Boart, 869 F.Supp.2d at 418 (quoting Makas v.
Orlando, No. 06 Civ. 14305 (DAB), 2008 WL 2139131, at *1
(S.D.N.Y. May 19, 2008)) (internal quotation marks omitted);
see, e.g., Anwar v. Fairfield Greenwich
Ltd., 884 F.Supp.2d 92, 96 (S.D.N.Y. 2012) (“The
provision for reargument is not designed to allow wasteful
repetition of arguments already briefed, considered and
decided.”); see also Assoc. Press v. U.S. Dep't
of Defense, 395 F.Supp.2d 17, 19 (S.D.N.Y. 2005) (motion
for reconsideration is not “an occasion for repeating
old arguments previously rejected”).
argue that the Court overlooked: material facts in ruling
that the Local 210 Fund accepted an obligation to make
remittances to the UMMF; that the AWF's liabilities for
the Duane Reade proceeds were not transferable to the Local
210 Fund; that Plaintiffs had a remedy against the
contracting employers of the pre-amendment CBAs; and the
significance of the Second Circuit's statement that
employers are not obligated to contribute to the UMMF. Doc.
367 at 4-9. Defendants' arguments were extensively
briefed in the parties' summary judgment papers and were
not overlooked by the Court.
also argue that the Court's formulation for pre-judgment
interest must be modified to avoid manifest injustice upon

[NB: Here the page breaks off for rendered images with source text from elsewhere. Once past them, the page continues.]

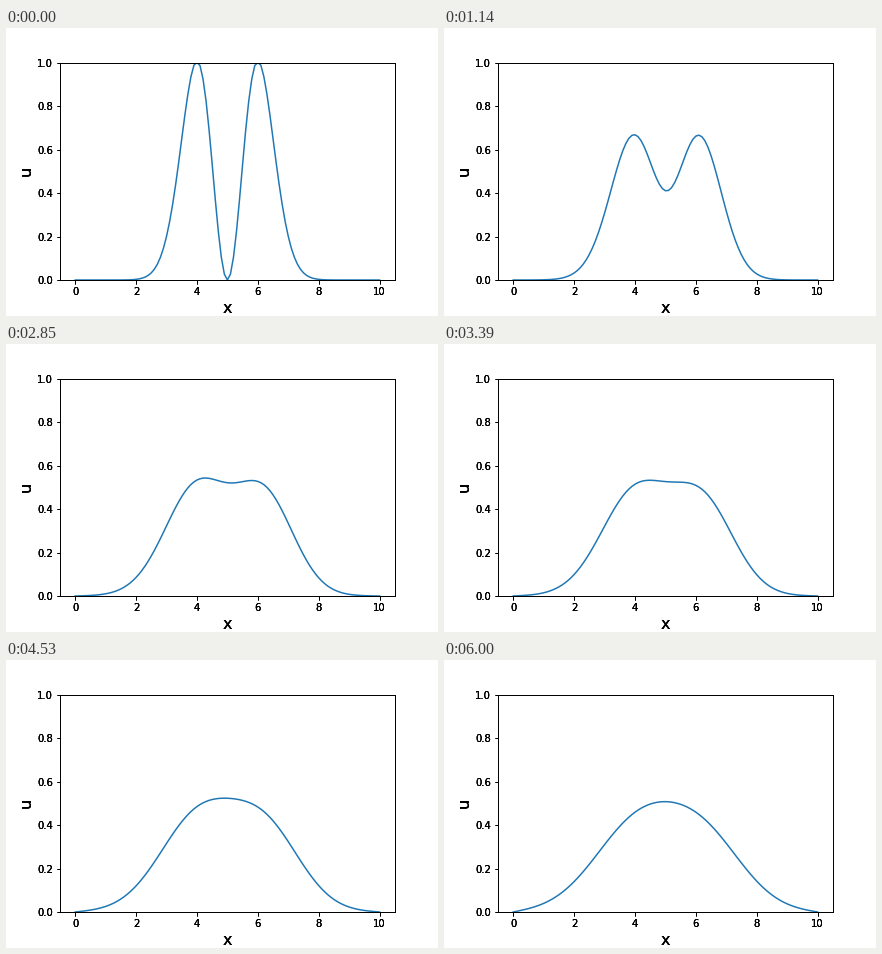
A matplotlib script that plays this animation: 432 by 288 pixels, repeating every 6.03 s.

```python
import numpy as np
import matplotlib.pyplot as plt
from matplotlib.animation import FuncAnimation

FRAMES, INTERVAL = 201, 30
BOX = [0.125, 0.125, 0.775, 0.755]
N = 101          # grid points
SUBSTEPS = 2
R = 0.204        # diffusion number per substep
SKEW = 0.28      # stencil offset, in cells

x = np.linspace(0, 10, N)


def initial():
    y2 = (x - 5) ** 2
    return 1.007 * y2 * np.exp(1 - y2)


def step(u):
    lap = np.zeros(N + 1)
    lap[1:N - 1] = u[2:] - 2 * u[1:-1] + u[:-2]
    out = u + R * ((1 - SKEW) * lap[:N] + SKEW * lap[1:])
    out[0] = out[-1] = 0
    return out


def solve():
    u, history = initial(), []
    for _ in range(FRAMES):
        history.append(np.minimum(u, 1))
        for _ in range(SUBSTEPS):
            u = step(u)
    return history


def make_axes(fig, face):
    ax = fig.add_axes(BOX, facecolor=face)
    ax.set(xlim=(-0.5, 10.5), ylim=(0, 1))
    ax.set_xticks(range(0, 11, 2))
    ax.set_xlabel("x", fontsize=16)
    ax.set_ylabel("u", fontsize=16)
    return ax


plt.rcParams.update({"font.family": "DejaVu Sans", "font.size": 10})
fig = plt.figure(figsize=(6, 4), dpi=72, facecolor="white")
ax = make_axes(fig, "white")
line, = ax.plot([], [], color="#1f77b4", lw=1.5)

# Repeated frames give the labels their heavy, hard edges
for _ in range(2):
    make_axes(fig, "none")

states = solve()


def update(i):
    line.set_data(x, states[i])
    return line,


anim = FuncAnimation(fig, update, frames=FRAMES, interval=INTERVAL,
                     repeat=True, repeat_delay=0)
plt.show()
```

the Local 210 Fund. Doc. 367 at 1-4. Defendants have never
before raised concerns with the method of calculating
pre-judgment interest, although Plaintiffs put the question
squarely at issue in their summary judgment papers.
See Doc. 352 at 24-25 (urging the Court to
“set April 1, 2006 as the ‘reasonable date from
which to award pre-judgment interest'”) (quoting
Wechsler v. Hunt Health Sys., Ltd., 330 F.Supp.2d
383, 435 (S.D.N.Y. 2004)). “A motion for
reconsideration is ‘not intended as a vehicle for a
party dissatisfied with the Court's ruling to advance new
theories that the movant failed to advance in connection with
the underlying motion.'” WestLB AG v. BAC Fla.
Bank, 912 F.Supp.2d 86, 95 (S.D.N.Y. 2012) (quoting
Parrish v. Sollecito, 253 F.Supp.2d 713, 715
(S.D.N.Y. 2003)). In any event, the Court finds there to be
no manifest injustice resulting from its calculation of
prejudgment interest, as April 1, 2006 is a reasonable date
from which to award pre-judgment interest in this case.
argue that Defendants' motion is so frivolous that the
Court should sanction Defendants' counsel pursuant to 28
U.S.C. § 1927, which authorizes a court to assess
"costs, expenses, and attorneys' fees" against
any attorney who "so multiplies the proceedings in any
case unreasonably and vexatiously." See Doc.
371 at 5. But an award under § 1927 is proper only
"when there is a finding of conduct constituting or akin
to bad faith." Zurich Am. Ins. Co. v. Team Tankers
A.S., 811 F.3d 584, 591 (2d Cir. 2016) (quoting
State St. Bank v. Inversiones Errazuriz, YIA F.3d
158, 180 (2d Cir. 2004)). "The attorney's actions
must be 'so completely without merit as to require the
conclusion that they must have been undertaken for some
improper purpose such as delay'" Id. On the
present record, the Court cannot conclude that Defendants
have acted in bad faith.
reasons set forth above, Defendants' motion for
reconsideration is DENIED, and Plaintiffs' cross-motion
for sanctions is DENIED. The Clerk of the Court is